In case you couldn’t tell, I recommend this book. The writing style is easy and the story is compelling. Great combination. Buy it here…
Tuesday, January 4, 2011
I've often wondered who it was that resolved in making New Years Resolutions a new year's tradition. I've often wondered how many individuals resolve to keep the resolutions they make each year. Do I? Do You? Hmm.
So that I would more fully understand the meaning and commitment of a resolution, I looked it up in the dictionary.
1. Something decided on.
2. Act of resolving or determining.
3. Power of holding firmly to a purpose.
5. A formal expression of opinion
Okay, does that mean that we resolve to make up our minds to be better in the future? To be firm in carrying out a purpose? To do what we meant to do, last year, but didn't get it done? To stand by an opinion and follow through, no matter what?
I pondered and I considered and finally, when all was resolved, I decided a tea party would be much more fun. There is no rhyme or reason to consider here. I just simply resolved to begin each day with a smile and a tea party with a special friend - my imagination.
Have a Happy New Year, everyone.
Posted by JoAnn Arnold at 8:36 AM
Monday, January 3, 2011
Every year LDS Publisher selects her favorite covers in various genres and posts them on her blog for public vote.

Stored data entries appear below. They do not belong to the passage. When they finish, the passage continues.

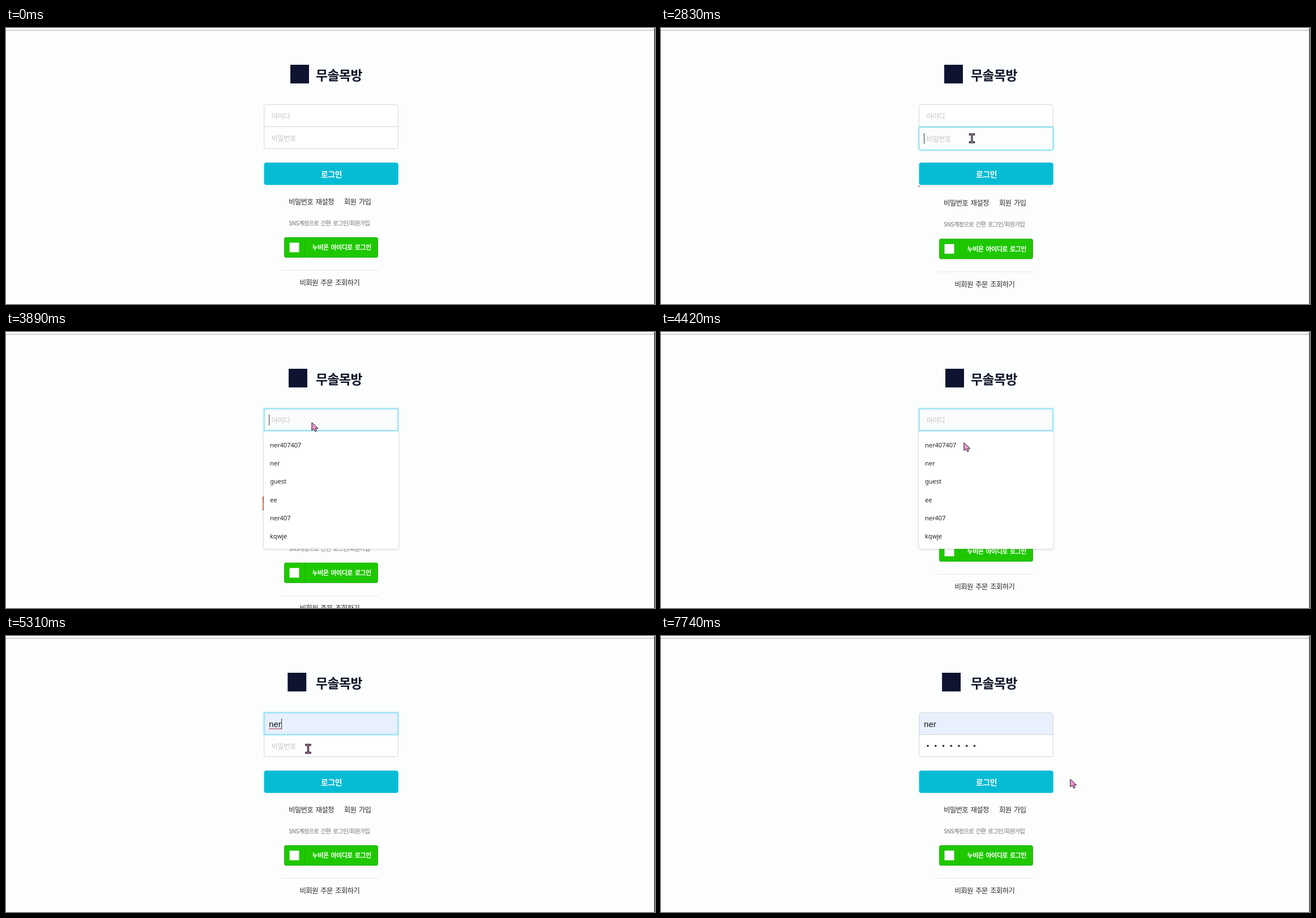
An HTML page for the animation above (8000 ms loop, 1148 by 488 pixels).

```html
<!DOCTYPE html>
<html lang="ko">
<head>
<meta charset="utf-8">
<title>Login</title>
<style>
html, body { margin: 0; width: 100%; height: 100%; overflow: hidden; background: #fcfdfd; }
svg { display: block; width: 1148px; height: 488px; }
text { font-family: "Noto Sans CJK KR", "Noto Sans CJK", sans-serif; white-space: pre; }
.md { font-size: 12.5px; letter-spacing: -.75px; word-spacing: 1.8px; fill: #2b2b2b; }
.hint { fill: #c3c5c6; font-weight: 500; }
.item { font: 11px "Noto Sans", "Open Sans", sans-serif; fill: #222; }
.typed { font: 15.5px Roboto, Inter, sans-serif; fill: #222; }
</style>
</head>
<body>
<svg viewBox="0 0 1148 488">
  <defs>
    <filter id="blur" x="-10%" y="-40%" width="120%" height="180%"><feGaussianBlur stdDeviation="1.6"/></filter>
    <linearGradient id="bar" x2="0" y2="1">
      <stop offset=".3" stop-color="#d9695d"/><stop offset=".5" stop-color="#ef9270"/><stop offset="1" stop-color="#df735f"/>
    </linearGradient>
    <clipPath id="panelClip"><rect id="panelBox" x="453.5" width="239"/></clipPath>
  </defs>
  <rect width="1148" height="488" fill="#fcfdfd"/>
  <path d="M0 4H1148" stroke="#a2a4a4" stroke-width="1.2"/>
  <path d="M1147.3 0V488" stroke="#26282a" stroke-width="1.4"/>

  <rect id="mark" y="65" width="33" height="33" fill="#0e1330"/>
  <text x="548" y="92.3" font-size="23" font-weight="900" letter-spacing="-.7" fill="#0d1528">무솔목방</text>

  <rect x="456.5" y="135.5" width="237" height="78" rx="4" fill="#fff" stroke="#d3d6d8"/>
  <path id="idFill" d="M457 174V139.5Q457 136 460.5 136H689.5Q693 136 693 139.5V174Z"/>
  <path d="M457 174.5H693" stroke="#d3d6d8"/>

  <g id="idFocus" fill="none">
    <rect x="456.5" y="135.5" width="237" height="39" rx="1" stroke="#a6e6f5" stroke-width="2" filter="url(#blur)"/>
    <rect x="456.5" y="135.5" width="237" height="39" rx="1" stroke="#72d9f0"/>
  </g>
  <g id="pwFocus">
    <rect x="456.5" y="175.5" width="237" height="40" rx="3" fill="none" stroke="#8fe0f3" stroke-width="2.6" filter="url(#blur)"/>
    <rect x="456.5" y="175.5" width="237" height="40" rx="3" fill="#fcfdfd" stroke="#62d5ee"/>
  </g>

  <text id="idHint" class="md hint" x="469.5" y="160.5">아이디</text>
  <text id="idText" class="typed" x="465" y="160.5">ner</text>
  <path id="squiggle" d="M465 164q1 -2.4 2 0t2 0t2 0t2 0t2 0t2 0t2 0t2 0t2 0t2 0t2 0" fill="none" stroke="#a8323e"/>
  <text id="pwHint" class="md hint" x="469.5">비밀번호</text>
  <g id="dots" fill="#222"></g>
  <path id="caret" stroke="#333"/>

  <rect id="button" x="456.5" y="238" width="237.5" height="39.5" rx="4"/>
  <text x="557" y="263.5" font-size="14" font-weight="700" letter-spacing="-.5" fill="#fff">로그인</text>

  <g id="panel" clip-path="url(#panelClip)">
    <rect x="453.5" y="291" width="238.5" height="27" rx="3" fill="#fde1dd"/>
    <path d="M458 291H456.5Q453.5 291 453.5 294V315Q453.5 318 456.5 318H458Z" fill="url(#bar)"/>
    <circle cx="526.5" cy="304.5" r="5" fill="#bd4a47"/>
    <path d="M526.5 301.5V305M526.5 306.3V307.6" stroke="#fff" stroke-width="1.3"/>
    <text x="535.5" y="308.6" font-size="10.5" letter-spacing="-.8" word-spacing="1.5" fill="#bd4a47">아이디를 입력해주세요</text>
  </g>

  <g id="lower">
    <text class="md" x="500" y="311.7">비밀번호 재설정</text>
    <text class="md" x="598" y="311.7">회원 가입</text>
    <text x="500" y="348.8" font-size="10.3" letter-spacing="-.65" word-spacing="1.5" fill="#707476">SNS계정으로 간편 로그인/회원가입</text>
    <rect x="492.5" y="370.5" width="165" height="35" rx="2.5" fill="#1ec800" stroke="#1cb004"/>
    <path d="M528.5 371V405" stroke="#1bb403"/>
    <rect x="501.5" y="379.5" width="17" height="17" fill="#fff"/>
    <text x="541.5" y="392.2" font-size="11.2" font-weight="700" letter-spacing="-.65" word-spacing="1.5" fill="#fff">누비온 아이디로 로그인</text>
    <path d="M486 428.5H659" stroke="#e6e8e8"/>
    <text class="md" x="519.5" y="455.2">비회원 주문 조회하기</text>
  </g>

  <g id="menu">
    <rect x="456" y="177" width="238.5" height="207" rx="4" fill="#0004" filter="url(#blur)"/>
    <rect x="456" y="176" width="238.5" height="207.5" rx="4" fill="#fff"/>
    <rect id="row" x="456" y="216" width="238.5" height="31.5" fill="#efefef"/>
  </g>

  <g id="arrow"><path d="M0 0V14L3.5 11L6 16L8.6 14.8L6.4 10.5H11Z" fill="#f09ad0" stroke="#1c1020" stroke-linejoin="round"/></g>
  <g id="beam" fill="none" stroke-linecap="square">
    <path d="M-3.5 -7H3.5M-3.5 7H3.5M0 -7V7" stroke="#1c1020" stroke-width="3.4"/>
    <path id="beamCore" d="M-3.5 -7H3.5M-3.5 7H3.5M0 -7V7" stroke-width="1.1"/>
  </g>
</svg>
<script>
const LOOP = 8000;
const PW_CLICK = 2690, ID_CLICK = 3830, PICK = 4710, TAB = 5470, BLUR = 7120;
const SVG = "http://www.w3.org/2000/svg";
const $ = id => document.getElementById(id);
const show = (id, on) => $(id).style.display = on ? "" : "none";
const set = (id, attrs) => { for (const k in attrs) $(id).setAttribute(k, attrs[k]); };
const clamp = v => Math.min(1, Math.max(0, v));
const swing = v => .5 - Math.cos(Math.PI * clamp(v)) / 2;
const within = (t, a, b) => t >= a && t < b;

function add(parent, tag, attrs, text = "") {
  const el = document.createElementNS(SVG, tag);
  for (const k in attrs) el.setAttribute(k, attrs[k]);
  el.textContent = text;
  $(parent).append(el);
}
["ner407407", "ner", "guest", "ee", "ner407", "kqwje"].forEach((name, i) =>
  add("menu", "text", { class: "item", x: 467, y: 203.6 + i * 32.3 }, name));
for (let i = 0; i < 7; i++) add("dots", "circle", { cx: 472 + i * 13.75, cy: 194.3, r: 1.8 });

// time, x, y
const path = [
  [400, 1090, 500], [1260, 548, 168.5], [1390, 548, 168.5], [1600, 552, 182], [1930, 543, 156],
  [2130, 543, 156], [2490, 550, 195], [3580, 550, 195], [3800, 541, 160], [3880, 541, 160],
  [4210, 536, 194.5], [4400, 536, 194.5], [4560, 533, 224], [4730, 533, 224], [5100, 534.5, 199.5],
  [5800, 534.5, 199.5], [6330, 571, 233], [6590, 592, 254], [7060, 592, 254], [7700, 724, 253]
];
function pointer(t) {
  const i = path.findIndex(p => p[0] > t);
  if (i === 0) return path[0].slice(1);
  if (i < 0) return path[path.length - 1].slice(1);
  const a = path[i - 1], b = path[i], k = swing((t - a[0]) / (b[0] - a[0]));
  return [a[1] + (b[1] - a[1]) * k, a[2] + (b[2] - a[2]) * k];
}

function draw(t) {
  const [x, y] = pointer(t);
  const idFocus = within(t, ID_CLICK, TAB);
  const pwFocus = within(t, PW_CLICK, ID_CLICK) || within(t, TAB, BLUR);
  const menu = within(t, ID_CLICK, PICK);
  const rowHover = menu && y > 214;
  const filled = t >= PICK || rowHover;
  const count = Math.floor(7 * clamp((t - 5600) / 560));

  // the mark slides aside and back, then rests
  const turn = clamp(((t - 460 + 2210) % 2210) / 1470);
  set("mark", { x: 503 - 6 * Math.sin(Math.PI * turn) });

  show("idFill", filled || idFocus);
  set("idFill", { fill: filled ? "#e8f0fe" : "#fafbfb" });
  show("idText", filled);
  show("idHint", !filled);
  show("squiggle", within(t, PICK, TAB));
  show("idFocus", idFocus);
  show("pwFocus", pwFocus);
  show("pwHint", count === 0);
  set("pwHint", { y: pwFocus ? 201 : 200 });
  [...$("dots").children].forEach((d, i) => d.style.display = i < count ? "" : "none");

  const since = t < ID_CLICK ? PW_CLICK : t < PICK ? ID_CLICK : 4850;
  const caretOn = t >= TAB || (t - since + 1000) % 1000 < 500;
  show("caret", (idFocus || pwFocus) && caretOn);
  const cx = idFocus ? (filled && !menu ? 487.5 : 465.5) : 465.5 + count * 13.75;
  set("caret", { d: `M${cx} ${idFocus ? 146 : 186}v19` });

  const open = swing((t - 2765) / 400) - swing((t - ID_CLICK) / 380);
  const top = 278 + 13 * open;
  show("panel", open > .001);
  set("panel", { transform: `translate(0 ${top - 291})` });
  set("panelBox", { y: 291, height: Math.max(0, 27 * open) });
  set("lower", { transform: `translate(0 ${40.2 * open})` });

  const hover = x > 456 && x < 694 && y > 238 && y < 277;
  set("button", { fill: hover ? "#06a9bf" : "#06bbd4" });
  show("menu", menu);
  show("row", rowHover);

  const beam = !menu && x > 457 && x < 693 && y > 136 && y < 214;
  show("beam", beam);
  show("arrow", !beam && t >= 460);
  set(beam ? "beam" : "arrow", { transform: `translate(${x} ${y})` });
  set("beamCore", { stroke: within(t, 2490, 3580) ? "#c9c5c9" : "#e391c2" });
}

let start;
function tick(now) {
  start ??= now;
  draw((now - start) % LOOP);
  requestAnimationFrame(tick);
}
draw(0);
requestAnimationFrame(tick);
</script>
</body>
</html>
```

Eight genres. Five covers per genre.
Check them out and cast your vote. There are some great covers this year!
Sunday, January 2, 2011
By Trina Boice
What's the best way for a writer to start the new year right? Read more books! Even better....get them for free! Nothing gets me more excited than getting awesome stuff for free, so I just had to share with you a list and link of the top 10 books that are available for free download on Kindle:
Enjoy! May your 2011 be filled with many wonderful adventures, both in and out of books!
Saturday, January 1, 2011
All people who download are entered to win an 11 CD catalog and a travel itinerary owned by Ray Charles and used on his 1998 tour.